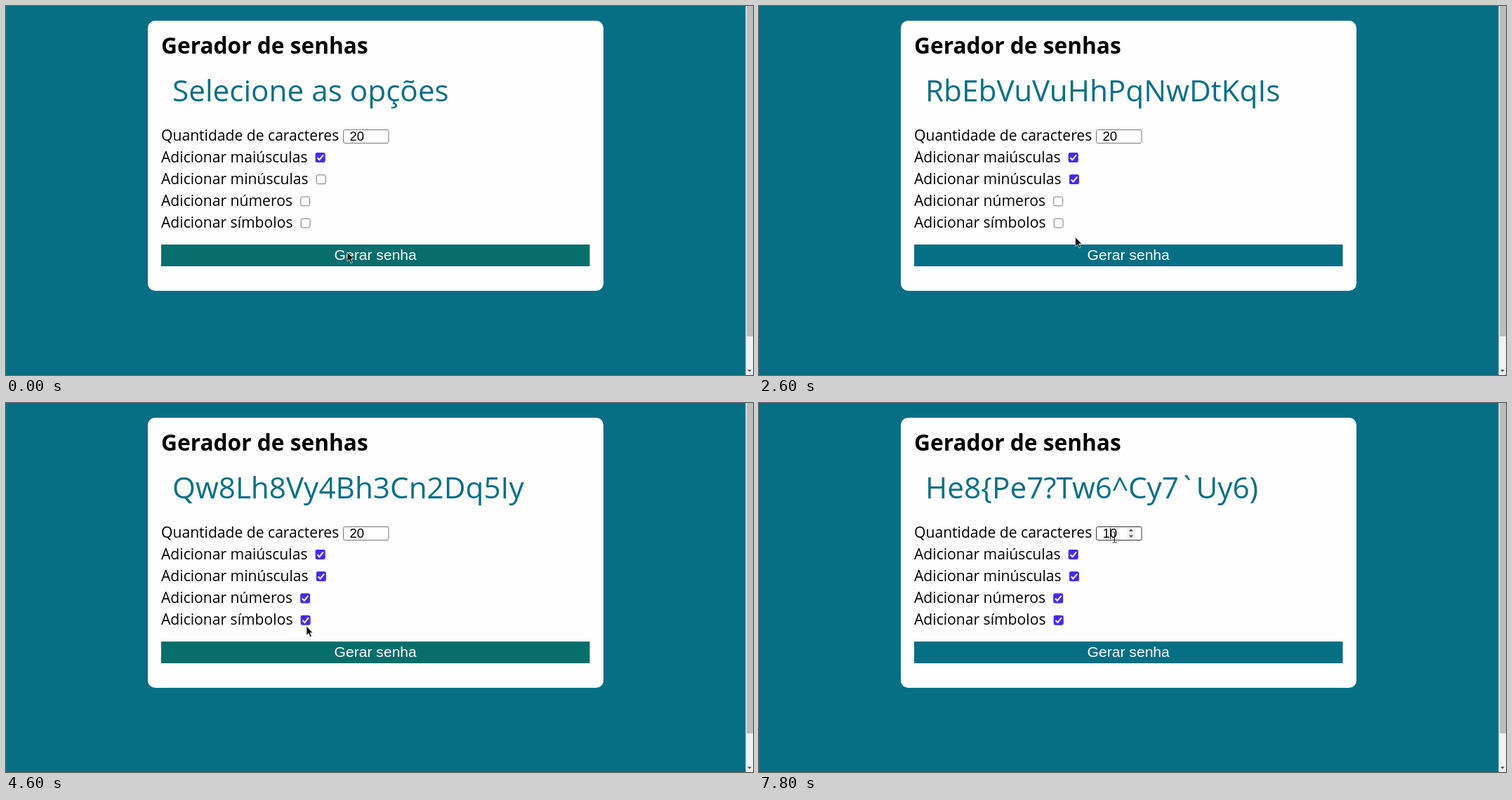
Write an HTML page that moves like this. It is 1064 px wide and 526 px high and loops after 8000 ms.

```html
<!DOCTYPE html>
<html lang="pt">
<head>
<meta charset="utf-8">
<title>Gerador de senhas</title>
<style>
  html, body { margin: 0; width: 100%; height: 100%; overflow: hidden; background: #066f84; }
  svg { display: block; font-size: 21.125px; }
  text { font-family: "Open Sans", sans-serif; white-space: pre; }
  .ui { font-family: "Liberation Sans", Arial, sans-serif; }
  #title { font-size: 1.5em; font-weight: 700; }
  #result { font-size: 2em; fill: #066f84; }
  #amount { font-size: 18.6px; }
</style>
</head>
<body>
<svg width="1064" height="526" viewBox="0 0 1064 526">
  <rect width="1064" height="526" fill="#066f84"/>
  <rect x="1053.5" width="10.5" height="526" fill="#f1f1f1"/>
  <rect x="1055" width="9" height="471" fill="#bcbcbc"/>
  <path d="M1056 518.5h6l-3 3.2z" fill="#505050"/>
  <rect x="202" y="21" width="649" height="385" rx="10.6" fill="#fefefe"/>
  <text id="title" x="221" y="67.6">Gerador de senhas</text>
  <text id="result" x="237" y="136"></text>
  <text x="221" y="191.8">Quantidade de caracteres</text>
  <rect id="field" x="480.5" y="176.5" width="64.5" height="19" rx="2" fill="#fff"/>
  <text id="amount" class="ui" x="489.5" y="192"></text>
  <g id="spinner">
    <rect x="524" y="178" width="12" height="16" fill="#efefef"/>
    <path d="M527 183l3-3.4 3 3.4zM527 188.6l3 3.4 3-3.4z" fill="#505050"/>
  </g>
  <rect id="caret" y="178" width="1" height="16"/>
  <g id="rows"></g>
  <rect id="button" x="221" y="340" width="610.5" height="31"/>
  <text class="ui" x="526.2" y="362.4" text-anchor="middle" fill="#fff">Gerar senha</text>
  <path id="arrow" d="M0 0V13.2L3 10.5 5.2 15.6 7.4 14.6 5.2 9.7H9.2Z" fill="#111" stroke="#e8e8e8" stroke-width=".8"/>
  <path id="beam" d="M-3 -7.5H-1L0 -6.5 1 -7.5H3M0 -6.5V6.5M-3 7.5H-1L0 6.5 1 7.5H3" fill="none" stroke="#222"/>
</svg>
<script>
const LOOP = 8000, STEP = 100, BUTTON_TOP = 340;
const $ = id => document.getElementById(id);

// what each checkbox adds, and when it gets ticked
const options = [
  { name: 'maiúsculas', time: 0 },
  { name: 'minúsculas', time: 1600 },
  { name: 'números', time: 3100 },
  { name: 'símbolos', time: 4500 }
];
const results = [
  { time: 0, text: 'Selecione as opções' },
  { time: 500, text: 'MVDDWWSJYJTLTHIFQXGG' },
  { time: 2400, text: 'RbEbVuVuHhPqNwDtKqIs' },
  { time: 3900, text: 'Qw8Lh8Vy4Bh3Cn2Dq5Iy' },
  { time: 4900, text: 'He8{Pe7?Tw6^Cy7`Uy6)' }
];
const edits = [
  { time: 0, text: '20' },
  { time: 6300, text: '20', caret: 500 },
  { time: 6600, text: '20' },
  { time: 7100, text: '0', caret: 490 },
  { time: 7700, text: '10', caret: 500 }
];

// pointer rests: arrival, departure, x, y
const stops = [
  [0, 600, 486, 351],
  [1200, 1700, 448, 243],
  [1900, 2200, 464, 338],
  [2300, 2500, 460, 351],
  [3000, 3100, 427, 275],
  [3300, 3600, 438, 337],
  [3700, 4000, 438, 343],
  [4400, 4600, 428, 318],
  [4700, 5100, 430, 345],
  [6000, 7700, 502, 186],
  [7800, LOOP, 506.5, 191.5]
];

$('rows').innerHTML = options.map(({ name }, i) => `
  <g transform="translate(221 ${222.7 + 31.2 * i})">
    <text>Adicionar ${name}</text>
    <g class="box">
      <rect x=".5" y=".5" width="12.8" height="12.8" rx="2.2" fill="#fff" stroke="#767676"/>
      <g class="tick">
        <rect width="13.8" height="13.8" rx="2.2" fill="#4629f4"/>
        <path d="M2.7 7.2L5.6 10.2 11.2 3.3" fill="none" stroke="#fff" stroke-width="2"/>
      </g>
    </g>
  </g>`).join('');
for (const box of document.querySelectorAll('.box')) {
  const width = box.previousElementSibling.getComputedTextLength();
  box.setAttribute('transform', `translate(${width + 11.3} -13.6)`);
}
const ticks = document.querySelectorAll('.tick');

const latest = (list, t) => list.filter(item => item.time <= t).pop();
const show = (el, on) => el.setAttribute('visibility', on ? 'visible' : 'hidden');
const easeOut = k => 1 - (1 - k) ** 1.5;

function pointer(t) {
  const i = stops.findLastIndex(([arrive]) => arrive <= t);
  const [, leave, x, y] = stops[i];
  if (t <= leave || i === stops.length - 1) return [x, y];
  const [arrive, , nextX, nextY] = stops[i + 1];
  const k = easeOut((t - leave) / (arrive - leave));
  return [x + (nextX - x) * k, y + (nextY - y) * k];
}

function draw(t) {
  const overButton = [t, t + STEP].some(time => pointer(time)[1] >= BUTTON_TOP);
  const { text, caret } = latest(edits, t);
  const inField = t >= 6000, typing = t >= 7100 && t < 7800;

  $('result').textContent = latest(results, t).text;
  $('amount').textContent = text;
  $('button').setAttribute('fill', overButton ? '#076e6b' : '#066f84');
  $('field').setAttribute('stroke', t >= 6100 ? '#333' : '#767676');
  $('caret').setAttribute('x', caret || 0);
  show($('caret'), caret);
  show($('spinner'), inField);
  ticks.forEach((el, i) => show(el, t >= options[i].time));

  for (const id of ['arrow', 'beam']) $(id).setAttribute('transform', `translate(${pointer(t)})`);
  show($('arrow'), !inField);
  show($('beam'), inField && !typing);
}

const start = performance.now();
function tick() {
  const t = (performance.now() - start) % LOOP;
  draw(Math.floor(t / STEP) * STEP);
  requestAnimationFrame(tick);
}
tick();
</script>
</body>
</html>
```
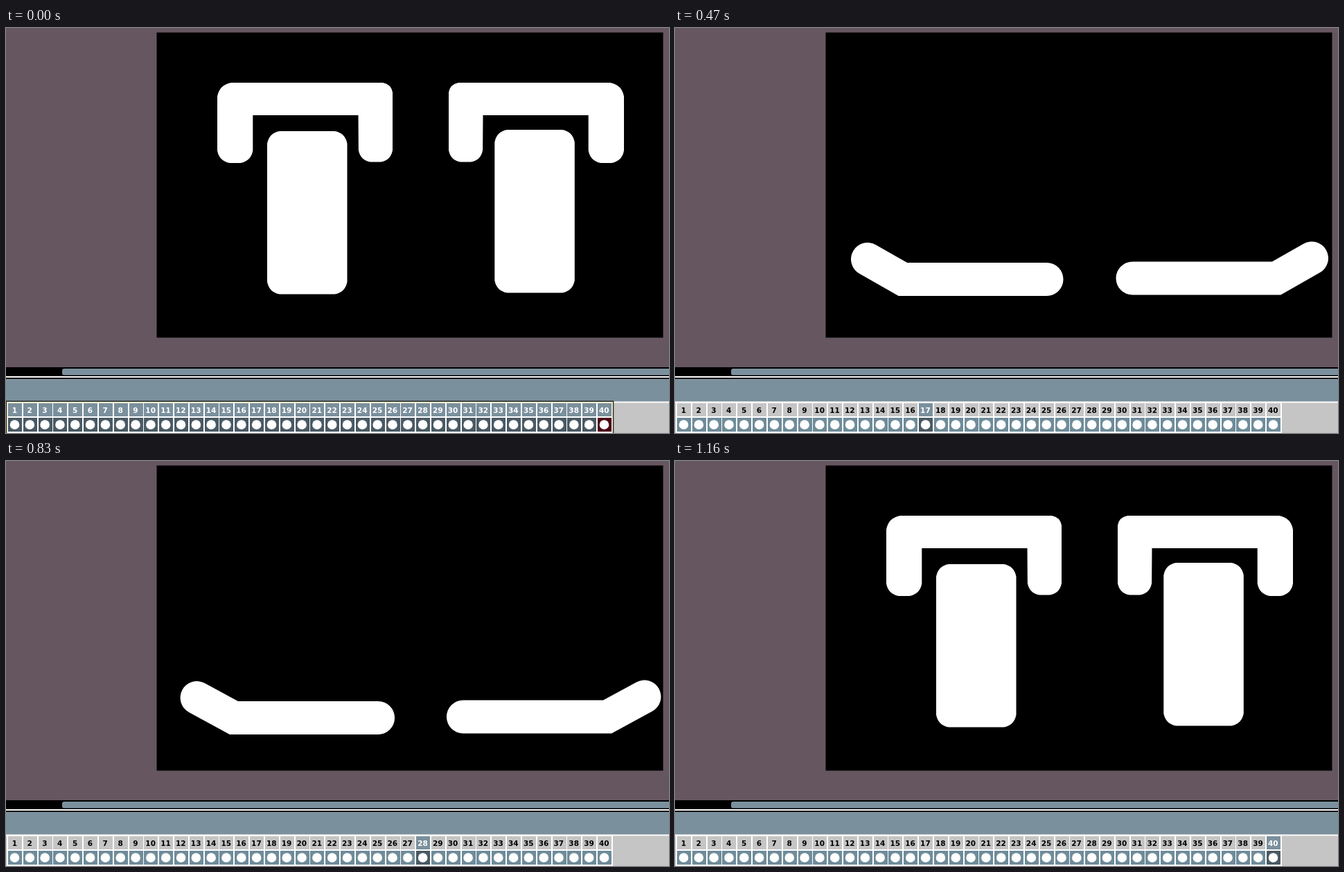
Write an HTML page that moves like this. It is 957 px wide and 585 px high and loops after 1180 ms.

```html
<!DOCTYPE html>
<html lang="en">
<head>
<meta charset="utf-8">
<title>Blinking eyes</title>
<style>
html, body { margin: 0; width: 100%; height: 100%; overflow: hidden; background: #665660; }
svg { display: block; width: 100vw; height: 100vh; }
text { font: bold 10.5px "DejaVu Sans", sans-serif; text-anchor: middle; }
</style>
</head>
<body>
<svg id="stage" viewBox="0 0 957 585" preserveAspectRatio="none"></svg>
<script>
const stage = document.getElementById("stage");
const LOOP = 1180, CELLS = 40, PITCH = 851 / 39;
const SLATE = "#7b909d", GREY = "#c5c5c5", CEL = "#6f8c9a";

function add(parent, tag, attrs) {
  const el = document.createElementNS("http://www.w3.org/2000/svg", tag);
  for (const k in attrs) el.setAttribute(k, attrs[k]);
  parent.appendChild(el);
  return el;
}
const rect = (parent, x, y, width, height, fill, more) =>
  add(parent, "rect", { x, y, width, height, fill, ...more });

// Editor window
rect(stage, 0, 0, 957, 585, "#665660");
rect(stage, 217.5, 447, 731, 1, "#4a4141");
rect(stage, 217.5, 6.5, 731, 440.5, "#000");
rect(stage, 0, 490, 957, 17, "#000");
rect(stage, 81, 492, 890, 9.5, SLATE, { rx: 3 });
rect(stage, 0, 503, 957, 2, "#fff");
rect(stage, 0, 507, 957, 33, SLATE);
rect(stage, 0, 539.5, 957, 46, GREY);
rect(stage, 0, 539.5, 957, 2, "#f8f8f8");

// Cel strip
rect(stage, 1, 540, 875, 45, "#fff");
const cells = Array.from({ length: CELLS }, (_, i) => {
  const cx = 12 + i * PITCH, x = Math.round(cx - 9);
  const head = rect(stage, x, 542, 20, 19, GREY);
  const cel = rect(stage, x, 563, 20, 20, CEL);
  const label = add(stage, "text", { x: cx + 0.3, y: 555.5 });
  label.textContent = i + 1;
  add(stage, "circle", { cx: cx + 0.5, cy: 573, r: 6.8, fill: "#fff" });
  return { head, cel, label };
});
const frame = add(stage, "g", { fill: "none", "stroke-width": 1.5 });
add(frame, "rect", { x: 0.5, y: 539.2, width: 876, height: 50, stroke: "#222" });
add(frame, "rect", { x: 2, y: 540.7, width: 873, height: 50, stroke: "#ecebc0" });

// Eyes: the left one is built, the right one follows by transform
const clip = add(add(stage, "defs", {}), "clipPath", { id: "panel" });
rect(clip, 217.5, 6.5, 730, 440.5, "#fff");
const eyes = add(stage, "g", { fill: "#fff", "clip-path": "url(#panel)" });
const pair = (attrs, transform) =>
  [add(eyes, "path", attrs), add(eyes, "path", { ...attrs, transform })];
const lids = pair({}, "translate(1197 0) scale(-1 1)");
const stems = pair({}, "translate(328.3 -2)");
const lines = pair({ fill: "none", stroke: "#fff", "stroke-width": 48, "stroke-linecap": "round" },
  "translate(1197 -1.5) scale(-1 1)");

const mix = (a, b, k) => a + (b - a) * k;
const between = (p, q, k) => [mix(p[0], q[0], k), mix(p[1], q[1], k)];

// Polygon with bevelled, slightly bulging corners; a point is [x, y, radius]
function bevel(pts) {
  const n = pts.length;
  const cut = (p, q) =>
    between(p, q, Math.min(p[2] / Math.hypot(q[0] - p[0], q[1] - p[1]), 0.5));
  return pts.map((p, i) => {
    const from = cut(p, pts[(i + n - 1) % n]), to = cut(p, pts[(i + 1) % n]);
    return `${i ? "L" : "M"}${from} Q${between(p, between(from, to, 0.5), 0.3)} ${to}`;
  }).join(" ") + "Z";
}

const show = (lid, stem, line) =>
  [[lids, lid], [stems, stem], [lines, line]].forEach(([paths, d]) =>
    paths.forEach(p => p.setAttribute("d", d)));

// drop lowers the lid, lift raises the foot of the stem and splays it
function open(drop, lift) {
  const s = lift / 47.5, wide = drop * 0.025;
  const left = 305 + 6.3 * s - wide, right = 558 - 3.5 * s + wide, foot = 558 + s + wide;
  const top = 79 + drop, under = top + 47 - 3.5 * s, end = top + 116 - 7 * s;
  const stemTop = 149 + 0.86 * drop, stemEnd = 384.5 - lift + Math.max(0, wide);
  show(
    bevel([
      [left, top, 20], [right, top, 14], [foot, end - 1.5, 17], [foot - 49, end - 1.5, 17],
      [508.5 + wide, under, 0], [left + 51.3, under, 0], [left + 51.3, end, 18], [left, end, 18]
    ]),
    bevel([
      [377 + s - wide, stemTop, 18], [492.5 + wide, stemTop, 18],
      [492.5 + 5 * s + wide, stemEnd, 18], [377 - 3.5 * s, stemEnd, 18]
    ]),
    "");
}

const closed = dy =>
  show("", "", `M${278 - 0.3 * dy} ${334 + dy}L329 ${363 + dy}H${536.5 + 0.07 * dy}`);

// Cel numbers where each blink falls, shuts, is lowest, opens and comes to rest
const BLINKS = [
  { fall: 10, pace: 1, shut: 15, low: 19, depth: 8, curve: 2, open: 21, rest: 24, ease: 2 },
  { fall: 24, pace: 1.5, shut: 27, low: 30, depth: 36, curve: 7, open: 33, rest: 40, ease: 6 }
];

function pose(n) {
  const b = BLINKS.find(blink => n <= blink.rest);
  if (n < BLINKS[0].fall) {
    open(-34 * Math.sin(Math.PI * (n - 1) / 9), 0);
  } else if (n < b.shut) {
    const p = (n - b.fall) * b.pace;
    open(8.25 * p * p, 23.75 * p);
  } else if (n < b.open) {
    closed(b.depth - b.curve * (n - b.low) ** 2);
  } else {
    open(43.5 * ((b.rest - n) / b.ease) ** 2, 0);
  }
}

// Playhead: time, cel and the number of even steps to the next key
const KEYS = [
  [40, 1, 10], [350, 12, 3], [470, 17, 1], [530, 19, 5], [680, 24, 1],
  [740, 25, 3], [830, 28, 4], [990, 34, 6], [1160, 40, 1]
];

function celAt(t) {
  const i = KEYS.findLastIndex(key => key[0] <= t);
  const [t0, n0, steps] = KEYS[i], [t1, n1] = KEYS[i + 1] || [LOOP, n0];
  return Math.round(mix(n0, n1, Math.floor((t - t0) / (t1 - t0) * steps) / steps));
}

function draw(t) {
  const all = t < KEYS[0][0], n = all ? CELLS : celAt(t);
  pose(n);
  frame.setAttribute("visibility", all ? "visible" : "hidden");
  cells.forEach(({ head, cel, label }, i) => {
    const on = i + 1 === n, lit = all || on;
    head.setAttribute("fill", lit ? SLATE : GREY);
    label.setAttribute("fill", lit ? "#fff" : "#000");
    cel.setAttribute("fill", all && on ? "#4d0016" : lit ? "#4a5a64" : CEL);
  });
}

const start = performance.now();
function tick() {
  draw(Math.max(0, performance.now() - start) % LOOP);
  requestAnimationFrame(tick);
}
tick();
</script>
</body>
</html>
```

○ ○ ○ ○ ○

• _EXERCISE_:
Only lines with the word "clip" are wanted. Find and copy them from the records above.

• _TASK RESULT_:
const clip = add(add(stage, "defs", {}), "clipPath", { id: "panel" });
rect(clip, 217.5, 6.5, 730, 440.5, "#fff");
const eyes = add(stage, "g", { fill: "#fff", "clip-path": "url(#panel)" });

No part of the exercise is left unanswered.